**Records supplied**
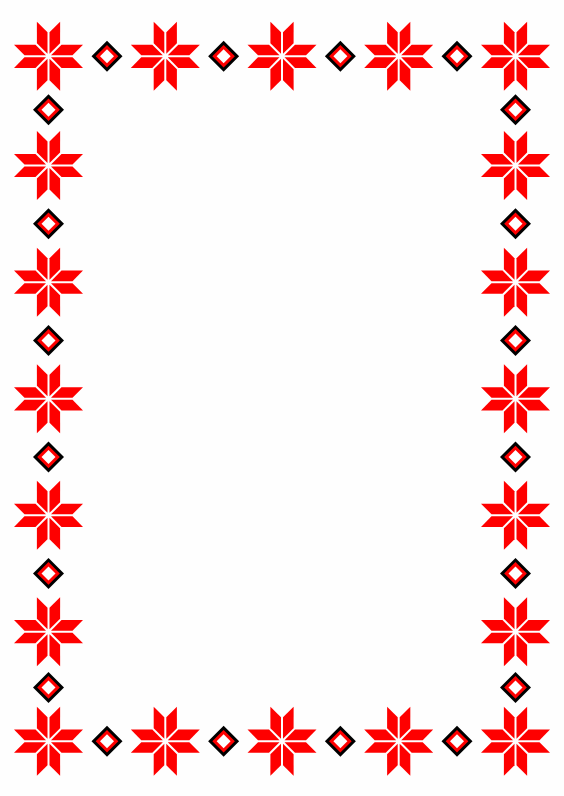
<!DOCTYPE html>
<html lang="en">
<head>
<meta charset="utf-8">
<title>Folk star border</title>
<style>
:root { --paper: #fefefe; --red: #fe0000; --black: #000; }
html, body { margin: 0; background: var(--paper); overflow: hidden; }
.border { display: block; width: 564px; height: 796px; }
.paper { fill: var(--paper); }
.red { fill: var(--red); }
.black { fill: var(--black); }
</style>
</head>
<body>
<svg class="border" viewBox="0 0 564 796" role="img" aria-label="Page border of red eight-pointed stars and small diamonds">
  <defs>
    <g id="petal-pair">
      <polygon points="-11.6,-34.5 -1,-24 -1,-2.5 -11.6,-13"/>
      <polygon points="11.6,-34.5 1,-24 1,-2.5 11.6,-13"/>
    </g>
    <g id="star" class="red">
      <use href="#petal-pair"/>
      <use href="#petal-pair" transform="rotate(90)"/>
      <use href="#petal-pair" transform="rotate(180)"/>
      <use href="#petal-pair" transform="rotate(270)"/>
    </g>
    <g id="diamond">
      <polygon class="black" points="0,-15.5 15.5,0 0,15.5 -15.5,0"/>
      <polygon class="red" points="0,-11.3 11.3,0 0,11.3 -11.3,0"/>
      <polygon class="paper" points="0,-7 7,0 0,7 -7,0"/>
    </g>
    <g id="row">
      <use href="#star" x="48.5"/>
      <use href="#diamond" x="107"/>
      <use href="#star" x="165.3"/>
      <use href="#diamond" x="223.6"/>
      <use href="#star" x="282"/>
      <use href="#diamond" x="340.4"/>
      <use href="#star" x="398.7"/>
      <use href="#diamond" x="457"/>
      <use href="#star" x="515.5"/>
    </g>
    <g id="column">
      <use href="#diamond" y="109.8"/>
      <use href="#star" y="165.5"/>
      <use href="#diamond" y="223.7"/>
      <use href="#star" y="282.2"/>
      <use href="#diamond" y="340.4"/>
      <use href="#star" y="398.8"/>
      <use href="#diamond" y="457"/>
      <use href="#star" y="515.3"/>
      <use href="#diamond" y="573.4"/>
      <use href="#star" y="631.7"/>
      <use href="#diamond" y="687.4"/>
    </g>
  </defs>
  <rect class="paper" width="564" height="796"/>
  <use href="#row" y="56.3"/>
  <use href="#row" y="741.2"/>
  <use href="#column" x="48.5"/>
  <use href="#column" x="515.5"/>
</svg>
</body>
</html>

**Assignment**
All of the records need to be restated word for word, but not the pictures.

**Reply to the task**
<!DOCTYPE html>
<html lang="en">
<head>
<meta charset="utf-8">
<title>Folk star border</title>
<style>
:root { --paper: #fefefe; --red: #fe0000; --black: #000; }
html, body { margin: 0; background: var(--paper); overflow: hidden; }
.border { display: block; width: 564px; height: 796px; }
.paper { fill: var(--paper); }
.red { fill: var(--red); }
.black { fill: var(--black); }
</style>
</head>
<body>
<svg class="border" viewBox="0 0 564 796" role="img" aria-label="Page border of red eight-pointed stars and small diamonds">
  <defs>
    <g id="petal-pair">
      <polygon points="-11.6,-34.5 -1,-24 -1,-2.5 -11.6,-13"/>
      <polygon points="11.6,-34.5 1,-24 1,-2.5 11.6,-13"/>
    </g>
    <g id="star" class="red">
      <use href="#petal-pair"/>
      <use href="#petal-pair" transform="rotate(90)"/>
      <use href="#petal-pair" transform="rotate(180)"/>
      <use href="#petal-pair" transform="rotate(270)"/>
    </g>
    <g id="diamond">
      <polygon class="black" points="0,-15.5 15.5,0 0,15.5 -15.5,0"/>
      <polygon class="red" points="0,-11.3 11.3,0 0,11.3 -11.3,0"/>
      <polygon class="paper" points="0,-7 7,0 0,7 -7,0"/>
    </g>
    <g id="row">
      <use href="#star" x="48.5"/>
      <use href="#diamond" x="107"/>
      <use href="#star" x="165.3"/>
      <use href="#diamond" x="223.6"/>
      <use href="#star" x="282"/>
      <use href="#diamond" x="340.4"/>
      <use href="#star" x="398.7"/>
      <use href="#diamond" x="457"/>
      <use href="#star" x="515.5"/>
    </g>
    <g id="column">
      <use href="#diamond" y="109.8"/>
      <use href="#star" y="165.5"/>
      <use href="#diamond" y="223.7"/>
      <use href="#star" y="282.2"/>
      <use href="#diamond" y="340.4"/>
      <use href="#star" y="398.8"/>
      <use href="#diamond" y="457"/>
      <use href="#star" y="515.3"/>
      <use href="#diamond" y="573.4"/>
      <use href="#star" y="631.7"/>
      <use href="#diamond" y="687.4"/>
    </g>
  </defs>
  <rect class="paper" width="564" height="796"/>
  <use href="#row" y="56.3"/>
  <use href="#row" y="741.2"/>
  <use href="#column" x="48.5"/>
  <use href="#column" x="515.5"/>
</svg>
</body>
</html>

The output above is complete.